“This year, I actually wrote fleshed-out character sheets for my four major characters and one minor character,” Blakeney said. “I wrote out plot beats using the save the cat system that I learned in screenwriting, and I was able to adapt it to novel writing surprisingly well.”
The save the cat system is a method typically used in screenwriting, which consists of beats that take place in three acts that include things such as the catalyst, bad-guys close in and dark night of the soul.
As seasoned National Novel Writing Month participants, all three offered advice to those participating in this year’s challenge.
Wiegersma said to keep going and not give up once someone has started a novel. He also encouraged individuals to attend the events happening around town this month so they can build up a local support system.
Smith encourages participants to write as fast as they can during the month, because doing so allows self-editing and critiquing to stop.
“You get to a point where you’re writing too fast, and that’s when the really good stuff comes out,” Smith said. “All of a sudden, this weird twist will come up that you never thought of or knew about, because it was lurking in your subconscious somewhere.”
Additionally, Blakeney said other participants should not worry about the quality of writing they produce during the span of the month as it is usually the first draft. She also encourages writers to not focus on self-editing, because it can throw them off.
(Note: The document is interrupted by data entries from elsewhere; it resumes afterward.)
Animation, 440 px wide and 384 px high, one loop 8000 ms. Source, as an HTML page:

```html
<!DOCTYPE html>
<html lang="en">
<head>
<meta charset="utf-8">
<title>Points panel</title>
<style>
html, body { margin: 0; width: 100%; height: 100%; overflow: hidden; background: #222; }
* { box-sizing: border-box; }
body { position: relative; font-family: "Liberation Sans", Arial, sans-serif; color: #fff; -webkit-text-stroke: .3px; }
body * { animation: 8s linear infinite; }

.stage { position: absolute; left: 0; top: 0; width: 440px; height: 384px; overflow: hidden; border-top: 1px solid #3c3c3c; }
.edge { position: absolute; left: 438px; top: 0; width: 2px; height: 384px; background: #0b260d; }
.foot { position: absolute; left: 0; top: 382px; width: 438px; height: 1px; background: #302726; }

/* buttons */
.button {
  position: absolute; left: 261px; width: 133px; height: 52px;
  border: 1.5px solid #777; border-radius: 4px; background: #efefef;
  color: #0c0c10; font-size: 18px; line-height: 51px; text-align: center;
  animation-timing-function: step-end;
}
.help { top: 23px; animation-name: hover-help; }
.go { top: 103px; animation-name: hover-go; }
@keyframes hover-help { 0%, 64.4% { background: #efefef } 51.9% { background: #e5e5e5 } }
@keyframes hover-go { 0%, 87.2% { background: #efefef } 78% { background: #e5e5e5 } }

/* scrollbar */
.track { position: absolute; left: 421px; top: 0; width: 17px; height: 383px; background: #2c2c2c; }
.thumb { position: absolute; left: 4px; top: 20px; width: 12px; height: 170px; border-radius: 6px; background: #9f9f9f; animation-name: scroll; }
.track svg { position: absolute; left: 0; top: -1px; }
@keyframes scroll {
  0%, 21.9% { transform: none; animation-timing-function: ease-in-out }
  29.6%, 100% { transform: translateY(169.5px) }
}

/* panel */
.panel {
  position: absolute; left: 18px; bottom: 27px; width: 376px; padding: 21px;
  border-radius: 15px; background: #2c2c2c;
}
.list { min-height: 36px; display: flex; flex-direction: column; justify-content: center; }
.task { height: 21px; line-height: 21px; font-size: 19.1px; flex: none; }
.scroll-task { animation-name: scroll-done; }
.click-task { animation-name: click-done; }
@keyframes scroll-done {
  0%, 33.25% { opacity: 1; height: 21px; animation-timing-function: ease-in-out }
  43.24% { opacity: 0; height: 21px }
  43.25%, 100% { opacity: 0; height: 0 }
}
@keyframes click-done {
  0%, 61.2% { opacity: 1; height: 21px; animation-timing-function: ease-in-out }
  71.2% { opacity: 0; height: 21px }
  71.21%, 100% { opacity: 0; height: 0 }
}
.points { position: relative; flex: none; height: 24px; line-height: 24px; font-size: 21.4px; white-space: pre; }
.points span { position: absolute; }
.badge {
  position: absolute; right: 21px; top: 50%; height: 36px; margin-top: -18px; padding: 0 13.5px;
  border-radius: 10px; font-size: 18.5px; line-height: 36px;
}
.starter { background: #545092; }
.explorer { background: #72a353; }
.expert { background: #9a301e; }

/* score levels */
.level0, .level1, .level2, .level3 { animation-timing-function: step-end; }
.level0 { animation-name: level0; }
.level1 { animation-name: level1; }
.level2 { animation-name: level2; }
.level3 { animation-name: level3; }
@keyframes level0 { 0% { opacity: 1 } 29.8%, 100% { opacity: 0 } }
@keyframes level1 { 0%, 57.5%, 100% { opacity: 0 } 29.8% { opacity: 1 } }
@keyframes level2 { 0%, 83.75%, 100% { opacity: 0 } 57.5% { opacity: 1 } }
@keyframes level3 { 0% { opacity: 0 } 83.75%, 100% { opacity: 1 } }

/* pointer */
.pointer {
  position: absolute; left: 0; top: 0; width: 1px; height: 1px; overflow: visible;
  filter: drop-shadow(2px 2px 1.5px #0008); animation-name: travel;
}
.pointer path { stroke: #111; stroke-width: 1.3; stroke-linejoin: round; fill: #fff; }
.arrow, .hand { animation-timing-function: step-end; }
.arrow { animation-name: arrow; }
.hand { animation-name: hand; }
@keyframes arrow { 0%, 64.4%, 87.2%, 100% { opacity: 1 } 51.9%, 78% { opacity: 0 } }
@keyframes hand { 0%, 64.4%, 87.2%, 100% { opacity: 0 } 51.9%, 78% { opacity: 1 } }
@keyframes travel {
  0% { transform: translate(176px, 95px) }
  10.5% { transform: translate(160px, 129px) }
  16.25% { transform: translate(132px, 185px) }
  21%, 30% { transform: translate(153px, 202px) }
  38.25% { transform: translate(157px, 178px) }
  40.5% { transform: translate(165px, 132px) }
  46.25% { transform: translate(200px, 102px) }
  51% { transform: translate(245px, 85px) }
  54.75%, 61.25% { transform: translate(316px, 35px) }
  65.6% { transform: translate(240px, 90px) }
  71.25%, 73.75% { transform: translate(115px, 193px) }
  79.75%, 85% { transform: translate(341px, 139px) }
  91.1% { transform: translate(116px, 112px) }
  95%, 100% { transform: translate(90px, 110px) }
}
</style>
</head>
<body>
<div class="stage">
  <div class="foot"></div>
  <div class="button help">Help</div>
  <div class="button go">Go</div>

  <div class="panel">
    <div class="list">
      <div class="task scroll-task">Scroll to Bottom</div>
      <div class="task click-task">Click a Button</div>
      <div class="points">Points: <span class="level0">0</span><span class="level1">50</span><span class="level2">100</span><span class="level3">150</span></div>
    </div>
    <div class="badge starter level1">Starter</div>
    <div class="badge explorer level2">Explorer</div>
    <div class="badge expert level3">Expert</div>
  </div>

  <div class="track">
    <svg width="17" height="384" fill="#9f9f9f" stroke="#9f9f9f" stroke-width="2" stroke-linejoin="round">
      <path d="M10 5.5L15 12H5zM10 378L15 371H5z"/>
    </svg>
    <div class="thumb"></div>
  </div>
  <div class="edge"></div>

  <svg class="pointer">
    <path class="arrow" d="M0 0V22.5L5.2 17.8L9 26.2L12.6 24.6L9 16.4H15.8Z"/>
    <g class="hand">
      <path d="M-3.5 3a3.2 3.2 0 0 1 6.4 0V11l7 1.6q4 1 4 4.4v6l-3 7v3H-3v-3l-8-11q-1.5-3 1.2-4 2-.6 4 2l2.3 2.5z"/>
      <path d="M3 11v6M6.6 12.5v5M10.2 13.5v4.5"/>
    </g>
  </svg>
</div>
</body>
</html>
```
Overall, National Novel Writing Month provides both beginner and seasoned writers the opportunity to try something that challenges them creatively, while also allowing them to meet other local writers and communicate with people from around the globe. It serves as a reminder to writers that if they challenge themselves creatively, they can complete something that might not have seemed possible.